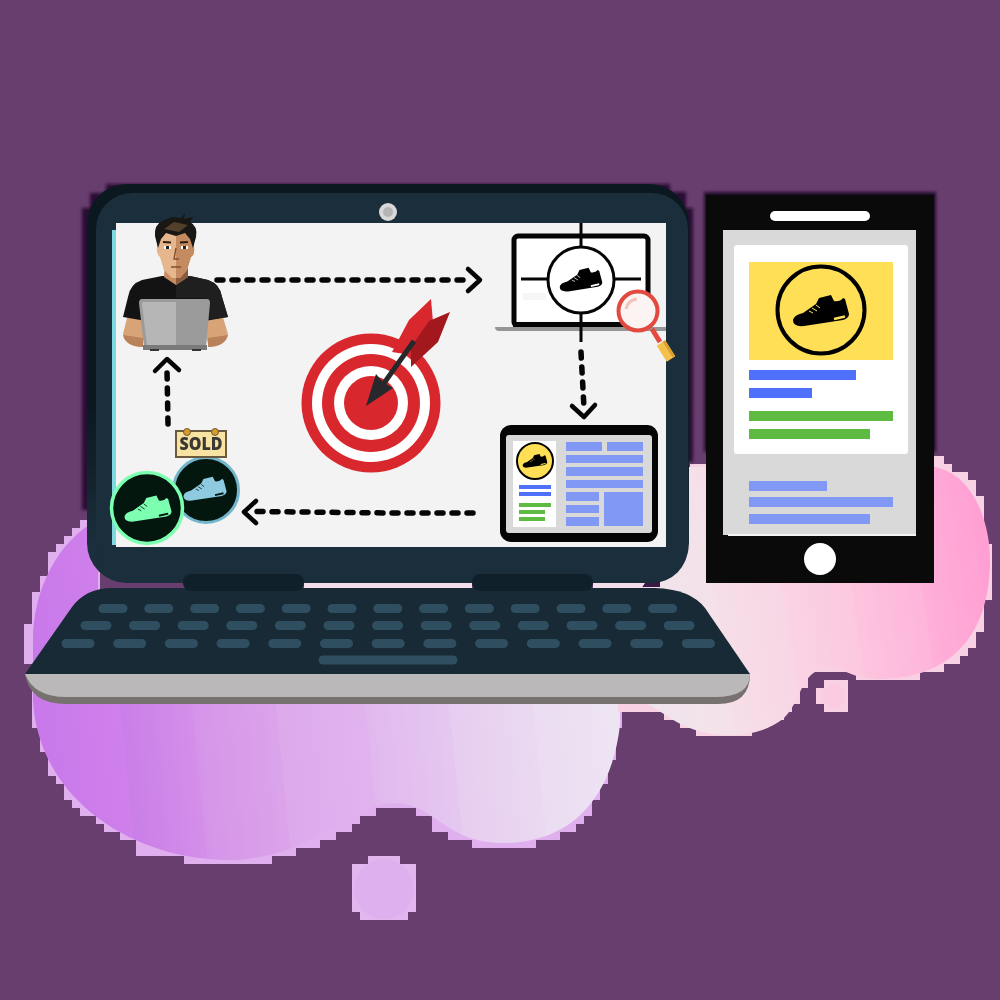
<!DOCTYPE html>
<html lang="en">
<head>
<meta charset="utf-8">
<title>Retargeting cycle</title>
<style>
:root{--plum:#673e6e;--shell:#1a2e3b;--base:#172a35;--shell-dark:#0b1820;--key:#2f4f61;--screen:#f3f3f3;--ink:#050505;--red:#d9272e;--red-dark:#a3181d;--yellow:#ffdf55;--blue:#4f70fa;--soft-blue:#8198f4;--green:#5fba41;--grey:#d9d9d9;--mint:#7dffb2;--sky:#8fcbe0;--night:#04170f}
html,body{margin:0;width:1000px;height:1000px;overflow:hidden;background:var(--plum)}
svg{display:block}
.keys{stroke:var(--key);stroke-width:9;stroke-linecap:round;fill:none}
.route{stroke:var(--ink);stroke-width:5.5;stroke-linecap:round;fill:none}
.dashes{stroke-dasharray:6 9}
.tip{stroke-width:4.5;stroke-linejoin:round}
.blue{fill:var(--blue)}.soft{fill:var(--soft-blue)}.green{fill:var(--green)}
.sold{font:800 18px "Open Sans","Noto Sans",sans-serif;fill:#3a3834}
.on-white{color:#000;--lace:#fff}.on-yellow{color:#000;--lace:var(--yellow)}
.in-sky{color:var(--sky);--lace:var(--night)}.in-mint{color:var(--mint);--lace:var(--night)}
</style>
</head>
<body>
<svg width="1000" height="1000" viewBox="0 0 1000 1000" role="img" aria-label="Laptop and phone showing an online shoe advertising cycle">
<defs>
<linearGradient id="lilac" gradientUnits="userSpaceOnUse" x1="30" y1="700" x2="622" y2="640">
<stop offset="0" stop-color="#c878ea"/><stop offset=".15" stop-color="#cf80ea"/><stop offset=".15" stop-color="#ca7ee8"/><stop offset=".27" stop-color="#d48fe9"/><stop offset=".27" stop-color="#d594e9"/><stop offset=".41" stop-color="#dba4ea"/><stop offset=".41" stop-color="#dda9eb"/><stop offset=".56" stop-color="#e1b3ee"/><stop offset=".56" stop-color="#e1b8ee"/><stop offset=".7" stop-color="#e5c8f0"/><stop offset=".7" stop-color="#e7cdf0"/><stop offset=".84" stop-color="#ead9f1"/><stop offset=".84" stop-color="#ebdcf2"/><stop offset="1" stop-color="#eee6f3"/>
</linearGradient>
<linearGradient id="pink" gradientUnits="userSpaceOnUse" x1="650" y1="640" x2="992" y2="590">
<stop offset="0" stop-color="#f0e4ec"/><stop offset=".2" stop-color="#f4e1e9"/><stop offset=".2" stop-color="#f6dfe8"/><stop offset=".4" stop-color="#f8d6e5"/><stop offset=".4" stop-color="#fad3e4"/><stop offset=".6" stop-color="#fcc8e0"/><stop offset=".6" stop-color="#fdc4df"/><stop offset=".8" stop-color="#feb5da"/><stop offset=".8" stop-color="#ffb0d9"/><stop offset="1" stop-color="#ff9fd3"/>
</linearGradient>
<linearGradient id="rim" x2="0" y2="1"><stop offset=".55" stop-color="#0b1820"/><stop offset=".9" stop-color="#1a2e3b"/></linearGradient>
<filter id="halo" x="-10%" y="-10%" width="120%" height="120%"><feGaussianBlur stdDeviation="1.5"/></filter>
<g id="shoe">
<path fill="currentColor" d="M-28 9Q-27 4-18 2L-5-7-2-13 10-16 13-10Q19-9 22-13L24-12 28 3Q28 7 22 9L-17 15Q-28 16-28 9Z"/>
<path fill="none" stroke="var(--lace)" d="M-12 0l4 2M-9-3l5 3M-5-6l4 3"/>
<path stroke="var(--lace)" stroke-width="2.4" d="M13 8l11-2.5"/>
</g>
</defs>

<g id="backdrop">
<path id="lilac-fringe" fill="#e0b0ee" d="M100 520H80V528H72V536H64V544H56V552H48V576H40V592H32V624H24V664H32V728H40V752H48V776H56V784H64V800H72V808H80V816H96V824H104V832H120V840H136V856H184V864H272V856H296V848H320V840H336V832H352V824H360V816H376V808H416V816H432V832H448V840H472V848H536V840H560V832H576V824H584V816H592V800H600V784H608V760H616V728H622V690H100Z"/>
<path id="lilac-blob" fill="url(#lilac)" d="M98 520C58 540 33 590 33 640V700C38 800 135 862 235 860C325 854 345 803 395 803C435 803 445 845 508 843C574 841 612 795 620 725V590H98Z"/>
<path id="pink-fringe" fill="#f8d2e4" d="M690 464H706V580H930V456H944V464H952V472H968V480H976V496H984V544H992V600H984V632H976V648H968V656H960V664H944V672H920V680H856V672H808V688H800V704H792V712H784V720H768V728H752V736H696V728H680V720H664V712H618V700H640V580H690Z"/>
<path id="pink-blob" fill="url(#pink)" d="M645 580L686 467H935C972 474 990 520 990 560C990 645 940 680 878 679C850 679 845 666 823 669C800 674 802 700 784 718C755 742 705 739 675 721L648 704Z"/>
<path fill="#e2b6ee" d="M368 856h32v8h16v48h-8v8h-48v-8h-8v-48h16z"/><circle cx="384" cy="889" r="30" fill="#dfb0ee"/>
<path fill="#f8d2e4" d="M824 680h24v32h-24v-8h-8v-16h8z"/><circle cx="834" cy="696" r="12" fill="#fbcbe1"/>
</g>

<g id="laptop">
<path fill="#2c0b36" filter="url(#halo)" d="M106 184H670V192H686V208H693V462H640V510H82V208H90V193H106Z"/>
<path fill="#3c1845" d="M641 580H660V587H641Z"/>
<rect x="87" y="184" width="602" height="399" rx="40" fill="url(#rim)"/>
<rect x="96" y="193" width="592" height="390" rx="36" fill="var(--shell)"/>
<circle cx="388" cy="212" r="9" fill="#d8d8d8"/><circle cx="388" cy="212" r="5" fill="#b4b4b4"/>
<path fill="#7dd9df" d="M112 230h5v315h-5z"/>
<rect x="116" y="223" width="550" height="324" fill="var(--screen)"/>
<path fill="#f3dfec" d="M304 583H472V588H304ZM593 583H645L641 589H593Z"/>
<path fill="var(--base)" d="M112 588H655Q690 589 705 608L750 674H25L72 607Q86 588 112 588Z"/>
<rect x="183" y="574" width="121" height="17" rx="8" fill="#10202a"/><rect x="472" y="574" width="121" height="17" rx="8" fill="#10202a"/>
<g class="keys">
<path stroke-dasharray="20 25.8" d="M103 608.5H673"/>
<path stroke-dasharray="22 26.6" d="M85 625.5H690"/>
<path stroke-dasharray="24 27.7" d="M66 643.5H711"/>
<path d="M323 660H453"/>
</g>
<path fill="#77716f" d="M25 674H750Q750 704 718 704H66Q30 704 25 674Z"/>
<path fill="#bab8b8" d="M25 674H750Q750 697 715 697H66Q34 697 25 674Z"/>
</g>

<g id="routes" class="route">
<path class="dashes" d="M217 280H470"/><path class="tip" d="M468 269L480 280 468 291"/>
<path class="dashes" d="M581 352L584 408"/><path class="tip" d="M572 406L584 417 595 405"/>
<path class="dashes" d="M473 513H390L255 511.5"/><path class="tip" d="M256 501L244 512 256 523"/>
<path class="dashes" d="M168 424L167 370"/><path class="tip" d="M155 371L167 359 179 370"/>
</g>

<g id="shopper">
<path fill="#d9a378" d="M128 314L123 334Q124 345 141 347L146 330 148 314ZM222 314L228 334Q226 345 209 347L204 330 202 314Z"/>
<path fill="#b9825b" d="M123 335Q126 347 143 347V338ZM228 335Q225 347 208 347V338Z"/>
<path fill="#131313" d="M162 276L142 280Q130 284 128 297L123 317 146 321H205L228 317 222 297Q220 284 208 280L190 276Z"/>
<path fill="#1f1f1f" d="M176 283L190 276 208 280Q220 284 222 297L228 317 206 320V298H176Z"/>
<path fill="#c68d63" d="M165 262H188V277L176 285 164 277Z"/><path fill="#8c5b3c" d="M176 272L188 264V277L176 285Z"/>
<path fill="#e6b68c" d="M159 233H193L194 247Q195 255 191 257L187 270 180 278H172L164 270 160 257Q156 254 157 247Z"/>
<path fill="#c58b60" d="M176 233H193L194 247Q195 255 191 257L187 270 180 278H176Z"/>
<path fill="#191713" d="M158 248L155 236Q154 225 162 221L172 217 181 218 185 213 184 219 193 217 190 222Q198 226 196 237L193 248 190 239 185 233 176 236 166 233 161 239Z"/>
<path fill="#53402a" d="M164 229L174 222 188 225 179 232Z"/>
<path fill="none" stroke="#2b1b12" stroke-width="1.8" d="M163 242L171 242.5M180 242.5L188 242"/>
<path fill="#fff" d="M164 246h7v3h-7zM181 246h7v3h-7z"/><path d="M166 246h3v3h-3zM183 246h3v3h-3z" fill="#222"/>
<path fill="none" stroke="#84502f" stroke-width="1.4" d="M176 248L174 259H179M171 267H181"/>
<path fill="#9b9b9b" d="M142 299H207Q210 299 210 303L206 347H144L139 303Q139 299 142 299Z"/>
<path fill="#b6b6b6" d="M143 302H176V346H147L142 304Z"/>
<path fill="#7a7a7a" d="M143 345H207V350H143Z"/><path fill="#333" d="M150 349h9v2h-9zM192 349h9v2h-9z"/>
</g>

<g id="target">
<circle cx="371" cy="403" r="69.5" fill="var(--red)"/><circle cx="371" cy="403" r="59" fill="#fff"/><circle cx="371" cy="403" r="49" fill="var(--red)"/><circle cx="371" cy="403" r="37" fill="#fff"/><circle cx="371" cy="403" r="27" fill="var(--red)"/>
<path fill="var(--red)" d="M392 352L409 320 431 299 433 322 411 355Z"/><path fill="var(--red-dark)" d="M411 367V347L429 321 450 312 438 342Z"/>
<path stroke="#26282c" stroke-width="5" d="M414 341L382 386"/><path fill="#26282c" d="M366 406L376 374 383 382 393 388Z"/>
</g>

<g id="search-view">
<rect x="514" y="236" width="134" height="90" rx="4" fill="#fff" stroke="var(--ink)" stroke-width="5"/>
<path fill="#f6f6f6" d="M523 293h23v7h-23z"/>
<path fill="var(--ink)" d="M513 322H650V328H513Z"/><path fill="#969696" d="M495 327H666V331H499Q495 331 495 327Z"/>
<path stroke="var(--ink)" stroke-width="3" d="M581 223V342M521 279H641"/>
<circle cx="581" cy="280" r="33" fill="#fff" stroke="var(--ink)" stroke-width="3"/>
<use class="on-white" href="#shoe" transform="translate(581 280) scale(.76)"/>
<path stroke="#e2493f" stroke-width="5" d="M652 329L660 342"/><path stroke="#f3c04b" stroke-width="10" d="M661 343L671 359"/><path stroke="#d99e30" stroke-width="3" d="M664 341L674 357"/>
<circle cx="638" cy="311" r="19.5" fill="#fbf4f2" stroke="#e2493f" stroke-width="4"/><path fill="none" stroke="#f5c2b9" stroke-width="3" d="M626 309Q628 300 637 299"/>
</g>

<g id="tablet">
<rect x="500" y="425" width="158" height="117" rx="11" fill="var(--ink)"/><rect x="506" y="435" width="146" height="98" rx="3" fill="var(--grey)"/><rect x="513" y="441" width="43" height="86" fill="#fff"/>
<circle cx="535" cy="461" r="18" fill="var(--yellow)" stroke="var(--ink)" stroke-width="2"/><use class="on-yellow" href="#shoe" transform="translate(535 461) scale(.44)"/>
<path class="blue" d="M519 485h32v4h-32zM519 492h32v4h-32z"/><path class="green" d="M519 503h32v4h-32zM519 510h26v4h-26zM519 517h26v4h-26z"/>
<path class="soft" d="M566 442h36v9h-36zM607 442h36v9h-36zM566 455h77v8h-77zM566 467h77v9h-77zM566 480h77v8h-77zM566 492h33v9h-33zM566 505h33v8h-33zM566 517h33v9h-33zM604 492h39v34h-39z"/>
</g>

<g id="sold-shoes">
<circle cx="206" cy="490" r="32.5" fill="var(--night)" stroke="#73b6cc" stroke-width="3"/>
<use class="in-sky" href="#shoe" transform="translate(205 489) scale(.77)"/>
<circle cx="147" cy="508" r="35.5" fill="var(--night)" stroke="var(--mint)" stroke-width="3.5"/>
<use class="in-mint" href="#shoe" transform="translate(148 509) scale(.84)"/>
<rect x="176" y="431" width="50" height="26" fill="#f9e3a2" stroke="#6b5a3d" stroke-width="2"/>
<circle cx="187" cy="432" r="3.5" fill="#d99b2b" stroke="#6b5a3d"/><circle cx="215" cy="432" r="3.5" fill="#d99b2b" stroke="#6b5a3d"/>
<text class="sold" x="201" y="450" text-anchor="middle" textLength="43" lengthAdjust="spacingAndGlyphs">SOLD</text>
</g>

<g id="phone">
<rect x="704" y="192" width="232" height="260" fill="#240a2c" filter="url(#halo)"/>
<rect x="706" y="195" width="228" height="388" fill="#0a0a0a"/>
<rect x="770" y="211" width="100" height="10" rx="5" fill="#fff"/>
<rect x="723" y="230" width="193" height="305" fill="var(--grey)"/>
<path fill="#f4f4f4" d="M728 534H916V536H728Z"/>
<rect x="734" y="245" width="174" height="209" rx="3" fill="#fff"/>
<rect x="749" y="262" width="144" height="98" fill="var(--yellow)"/>
<circle cx="821" cy="310" r="43.5" fill="none" stroke="#000" stroke-width="4"/>
<use class="on-yellow" href="#shoe" transform="translate(821 311)"/>
<path class="blue" d="M749 370h107v10H749zM749 388h63v10h-63z"/>
<path class="green" d="M749 411h144v10H749zM749 429h121v10H749z"/>
<path class="soft" d="M749 481h78v10h-78zM749 497h144v10H749zM749 514h121v10H749z"/>
<circle cx="820" cy="559" r="16" fill="#fff"/>
</g>
</svg>
</body>
</html>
== == ==
Report each line in the entries where the string "transform" occurs.

<use class="on-white" href="#shoe" transform="translate(581 280) scale(.76)"/>
<circle cx="535" cy="461" r="18" fill="var(--yellow)" stroke="var(--ink)" stroke-width="2"/><use class="on-yellow" href="#shoe" transform="translate(535 461) scale(.44)"/>
<use class="in-sky" href="#shoe" transform="translate(205 489) scale(.77)"/>
<use class="in-mint" href="#shoe" transform="translate(148 509) scale(.84)"/>
<use class="on-yellow" href="#shoe" transform="translate(821 311)"/>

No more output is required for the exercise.